Exercise directions: Search the data for "coin" and copy every matching line.

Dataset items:
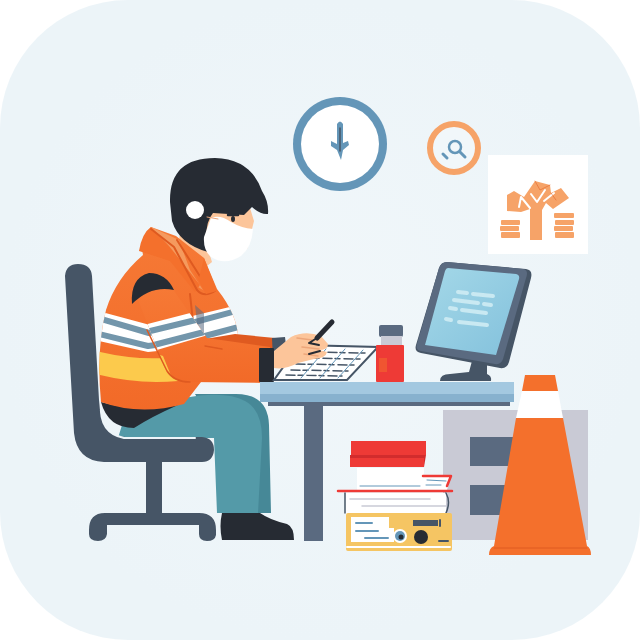
<!DOCTYPE html>
<html lang="en">
<head>
<meta charset="utf-8">
<title>Worker at a desk</title>
<style>
:root{
  --paper:#fff; --panel:#eef5f9; --navy:#465566; --navy-light:#5a6a80; --ink:#262b33;
  --orange:#f4702c; --orange-deep:#df5a20; --peach:#f6a368; --yellow:#fcca4c;
  --steel:#6496b8; --stripe:#7396ab; --sky:#a3c8e0; --screen:#92cde2; --screen-light:#b9e1ee;
  --teal:#549aa8; --teal-deep:#468897; --red:#ee3a36; --red-deep:#d22c2d;
  --skin:#fcc59a; --skin-deep:#eda67a; --grey:#c9cad5; --sand:#f5c563;
}
html,body{margin:0;width:640px;height:640px;overflow:hidden;background:var(--paper)}
svg{display:block}
.paper{fill:var(--paper)} .panel{fill:var(--panel)} .navy{fill:var(--navy)} .navy-light{fill:var(--navy-light)}
.ink{fill:var(--ink)} .orange{fill:var(--orange)} .orange-deep{fill:var(--orange-deep)} .peach{fill:var(--peach)}
.yellow{fill:var(--yellow)} .steel{fill:var(--steel)} .stripe{fill:var(--stripe)} .sky{fill:var(--sky)}
.screen-light{fill:var(--screen-light)} .teal{fill:var(--teal)} .teal-deep{fill:var(--teal-deep)}
.red{fill:var(--red)} .red-deep{fill:var(--red-deep)} .skin{fill:var(--skin)} .grey{fill:var(--grey)} .sand{fill:var(--sand)}
.line{fill:none;stroke-linecap:round;stroke-linejoin:round}
.line-ink{stroke:var(--ink)} .line-navy{stroke:var(--navy)} .line-steel{stroke:var(--steel)}
.line-deep{stroke:var(--orange-deep)} .line-skin{stroke:var(--skin-deep)} .line-light{stroke:var(--screen-light)}
</style>
</head>
<body>
<svg width="640" height="640" viewBox="0 0 640 640" role="img" aria-label="Masked worker in an orange safety jacket sitting at a desk with a computer and a traffic cone">
<defs>
  <radialGradient id="panel-glow"><stop offset="0" stop-color="#f1f7fa"/><stop offset="1" stop-color="#ecf4f8"/></radialGradient>
  <linearGradient id="screen-fill" x2="1" y2="1"><stop offset="0" stop-color="#a4d8e8"/><stop offset="1" stop-color="#83c1dc"/></linearGradient>
  <linearGradient id="jacket-fill" x2="0" y2="1"><stop offset="0" stop-color="#f67a36"/><stop offset="1" stop-color="#f26a28"/></linearGradient>
  <clipPath id="torso-clip"><path d="M151 227Q140 240 143 255Q116 278 106 310Q96 350 101 402Q140 416 184 404L238 344Q240 318 217 289L204 258L176 236Z"/></clipPath>
  <clipPath id="sleeve-clip"><path d="M135 292Q150 275 172 288L207 338L270 347V383L190 382Q172 383 164 366Z"/></clipPath>
  <g id="coin-stack"><rect width="19" height="5" rx="1"/><rect x="-1" y="6" width="19" height="5" rx="1"/><rect y="12" width="19" height="6" rx="1"/></g>
</defs>

<rect id="panel" width="640" height="640" rx="128" fill="url(#panel-glow)"/>

<g id="wall-clock">
  <circle class="steel" cx="340" cy="144" r="47"/>
  <circle class="paper" cx="340" cy="144" r="39"/>
  <path class="steel" d="M337 124Q340 119 343 124V143L348 141L349 145L343 150L341 160L337 150L331 146L331 141L337 144Z"/>
  <path class="line line-navy" stroke-width="1.5" d="M340 128V151"/>
</g>

<g id="search-badge">
  <circle cx="454" cy="148" r="24" fill="#f1f7fa" stroke="var(--peach)" stroke-width="6"/>
  <circle class="line line-steel" cx="455" cy="147" r="6" stroke-width="2.5"/>
  <path class="line line-steel" stroke-width="3" d="M460 152L465 157M443 154L447 158"/>
</g>

<g id="money-poster">
  <rect class="paper" x="488" y="155" width="100" height="99"/>
  <path class="peach" d="M507 195L514 191L524 197L535 181L550 185L551 193L561 188L569 198L553 209L546 203L542 210V240H530V209L521 212L507 211Z"/>
  <path class="line" stroke="#fff" stroke-width="2" d="M519 207L521 197L530 208M531 194L537 202L545 190M544 201L554 193"/>
  <path class="line line-deep" stroke-width="1" opacity=".5" d="M535 181L540 190L550 185M551 193L556 200"/>
  <use href="#coin-stack" class="peach" x="501" y="220"/>
  <use href="#coin-stack" class="peach" x="555" y="220"/>
  <rect class="peach" x="554" y="213" width="20" height="5" rx="1"/>
</g>

<g id="cabinet">
  <rect class="grey" x="443" y="410" width="145" height="130"/>
  <rect class="navy-light" x="470" y="437" width="60" height="29"/>
  <rect class="navy-light" x="470" y="485" width="60" height="30"/>
</g>

<g id="chair-base" class="navy">
  <rect x="146" y="455" width="16" height="66"/>
  <path d="M105 513H199Q216 513 216 530V535Q215 541 207 541Q199 541 199 534V525H107V534Q106 541 98 541Q89 541 89 534V530Q89 513 105 513Z"/>
</g>

<g id="worker-legs">
  <path class="teal-deep" d="M195 394H236Q268 394 269 425L271 513H226L222 440Z"/>
  <path class="teal" d="M183 398Q225 390 245 401Q262 410 262 438L258 513H217L214 438H118L122 425Z"/>
  <path class="ink" d="M222 513H260Q270 520 287 524Q294 527 294 540H222Q219 526 222 513Z"/>
</g>

<g id="chair-seat">
  <path class="navy" d="M65 276Q66 264 78 264Q91 264 92 276L99 400Q101 437 126 437H202Q214 438 214 450Q213 462 202 462H104Q77 461 74 433Z"/>
  <path class="line" stroke="#eef5f9" stroke-width="2" d="M101 404Q99 433 124 438H195"/>
  <path class="ink" d="M101 402Q140 413 178 405Q151 417 134 428Q108 428 101 402Z"/>
</g>

<g id="worker-jacket">
  <path class="skin" d="M180 232L206 243L212 262L197 274L178 250Z"/>
  <path class="ink" d="M192 256L201 262V283L191 270Z"/>
  <path fill="url(#jacket-fill)" d="M151 227Q140 240 143 255Q116 278 106 310Q96 350 101 402Q140 416 184 404L201 382L238 344Q240 318 217 289L204 258L176 236Z"/>
  <g clip-path="url(#torso-clip)">
    <path class="paper" d="M98 311L150 325L184 318L242 304V335L186 348L148 352L94 340Z"/>
    <path class="line" stroke="var(--stripe)" stroke-width="6" stroke-linecap="butt" d="M98 318L149 333L184 325L240 310M95 333L148 346L186 341L242 326"/>
    <path class="yellow" d="M92 350Q130 360 165 358L178 381Q135 385 92 373Z"/>
  </g>
  <path class="peach" opacity=".8" d="M151 227L179 240L190 270L203 290L191 283L169 253L146 241Z"/>
  <path class="orange" d="M151 227Q142 233 139 251L170 261L195 292L200 285L181 261L169 246Z"/>
  <path class="line line-deep" stroke-width="2" d="M151 229L174 247L197 290Q204 298 215 291M177 240L201 278M190 294L193 322"/>
  <path class="orange" d="M204 258L217 291L206 294L193 270L199 278Z"/>
  <path class="navy-light" d="M195 305L204 313V337L198 332Z" opacity=".55"/>
</g>

<g id="worker-arms">
  <path class="orange-deep" d="M205 339L235 334L275 338L276 350L210 354Z"/>
  <path class="navy" d="M272 338L285 337L288 361L273 360Z"/>
  <path fill="url(#jacket-fill)" d="M135 292Q150 275 172 288L207 338L270 347V383L190 382Q172 383 164 366Z"/>
  <g clip-path="url(#sleeve-clip)">
    <path class="paper" d="M136 327L198 311L208 335L150 352Z"/>
    <path class="line" stroke="var(--stripe)" stroke-width="6" stroke-linecap="butt" d="M142 333L204 318M146 347L212 330"/>
    <path class="yellow" d="M145 350L163 356L172 378L155 378Z"/>
  </g>
  <path class="line line-deep" stroke-width="1.5" d="M147 330L167 371Q174 382 190 382M205 346L222 349"/>
  <path class="ink" d="M132 304Q130 278 149 273Q166 273 174 290Q151 285 132 304Z"/>
  <rect class="ink" x="259" y="348" width="15" height="34" rx="1"/>
</g>

<g id="worker-head">
  <path class="skin" d="M188 206L250 208L254 221L247 249L209 248L190 231Z"/>
  <path class="ink" d="M170 202Q169 158 215 158Q251 159 262 191Q269 202 268 214Q261 215 252 207L244 215L213 213Q203 225 208 252Q179 244 172 221Z"/>
  <path class="paper" d="M211 218Q220 214 231 222Q241 228 253 229Q252 247 241 256Q225 266 211 257Q203 250 204 237Z"/>
  <path class="line line-skin" stroke-width="1" d="M207 217L218 219"/>
  <path class="line line-ink" stroke-width="2.5" d="M228 215L238 215"/>
  <ellipse class="ink" cx="233" cy="219" rx="2" ry="3"/>
  <circle class="paper" cx="195" cy="210" r="9"/>
</g>

<g id="desk">
  <path class="sky" d="M260 382H514V402H260Z"/>
  <rect class="steel" x="260" y="394" width="254" height="8" opacity=".45"/>
  <path class="navy-light" d="M268 402H510V406H323V541H304V406H268Z"/>
</g>

<g id="note-sheet">
  <path class="paper" d="M299 345L378 347L347 380H274Z" stroke="var(--navy)" stroke-width="2"/>
  <g class="line line-navy" stroke-width="1.5" stroke-dasharray="9 3 5 4">
    <path d="M307 352L365 353M302 358L360 359M296 364L354 365M291 370L348 371M286 375L342 376"/>
  </g>
  <path class="line line-steel" stroke-width="1" d="M326 349L301 378M345 349L320 378M363 350L338 378"/>
</g>

<g id="writing-hand">
  <path class="skin" d="M274 351L291 337Q305 330 321 336L328 344Q328 350 319 350L327 352Q326 358 314 359L298 363Q285 370 274 368Z"/>
  <path class="line line-skin" stroke-width="1.5" d="M302 347L319 349M304 354L318 356M297 338L312 340"/>
  <path class="line line-ink" stroke-width="5" d="M332 322L317 338"/>
  <path class="line line-ink" stroke-width="2" d="M317 338L309 343L319 345M309 354L320 351"/>
</g>

<g id="medicine-bottle">
  <rect class="navy-light" x="379" y="325" width="24" height="12" rx="2"/>
  <rect class="grey" x="381" y="336" width="21" height="10"/>
  <rect class="red" x="376" y="345" width="28" height="37" rx="1"/>
  <rect class="orange" x="379" y="358" width="8" height="14" opacity=".5"/>
</g>

<g id="monitor">
  <path class="navy" d="M472 361L487 363V374Q492 376 491 381H440Q440 374 450 374L469 372Z"/>
  <path class="navy" d="M447 262L526 269Q533 270 531 278L509 362Q507 369 500 368L421 353Q414 352 416 345L439 268Q441 262 447 262Z"/>
  <path class="navy-light" d="M447 262L523 269Q529 270 526 278L503 359Q501 365 495 364L421 351Q415 350 417 344L439 268Q441 262 447 262Z"/>
  <path fill="url(#screen-fill)" d="M448 268L516 274Q520 275 519 279L496 355L425 345L445 271Q446 268 448 268Z"/>
  <g class="line" stroke="#c9e9f2" stroke-width="4">
    <path d="M458 292L467 293M473 294L493 296M454 300L478 303M484 304L491 305M450 308L456 309M462 310L486 313M446 319L451 320M459 322L487 325"/>
  </g>
</g>

<g id="book-pile">
  <path class="red" d="M351 441H426V455H351Z"/>
  <path class="red-deep" d="M350 455H426L424 467H350Z"/>
  <path class="red" d="M350 458H424V467H350Z"/>
  <path class="paper" d="M357 468H424V476H451L447 490H357Z"/>
  <path class="line" stroke="var(--red)" stroke-width="2.5" d="M423 476H451L447 486M338 491H452"/>
  <path class="line line-steel" stroke-width="1" d="M360 486H420M427 480L446 481M426 485H441"/>
  <path class="paper" d="M345 493H446V514H345Z"/>
  <path class="line" stroke="var(--grey)" stroke-width="1.5" d="M350 499H430M362 506H446"/>
  <path class="line line-navy" stroke-width="1.5" d="M345 493V513M446 493Q451 502 446 513"/>
  <rect class="sand" x="346" y="513" width="106" height="38" rx="2"/>
  <path class="paper" d="M351 517H389V528H394V542H351Z"/>
  <path class="line line-steel" stroke-width="2" d="M356 523H372M356 531H378M365 538H388"/>
  <rect class="navy" x="413" y="520" width="25" height="6"/>
  <circle class="paper" cx="400" cy="536" r="7"/>
  <circle class="steel" cx="400" cy="536" r="5"/>
  <circle class="ink" cx="401" cy="537" r="2.5"/>
  <circle class="ink" cx="421" cy="537" r="7"/>
  <path class="line line-navy" stroke-width="2" d="M440 520V526M439 541H448"/>
  <path class="line" stroke="#fff" stroke-width="2" d="M347 547H450"/>
</g>

<g id="traffic-cone">
  <path class="orange" d="M525 375H555L558 391H522Z"/>
  <path class="paper" d="M522 391H558L563 418H516Z"/>
  <path class="orange" d="M516 418H563L587 546Q591 548 591 555H489Q489 548 494 546Z"/>
  <path class="line line-deep" stroke-width="1" d="M494 548H587"/>
</g>
</svg>
</body>
</html>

Exercise solution:
  <g id="coin-stack"><rect width="19" height="5" rx="1"/><rect x="-1" y="6" width="19" height="5" rx="1"/><rect y="12" width="19" height="6" rx="1"/></g>
  <use href="#coin-stack" class="peach" x="501" y="220"/>
  <use href="#coin-stack" class="peach" x="555" y="220"/>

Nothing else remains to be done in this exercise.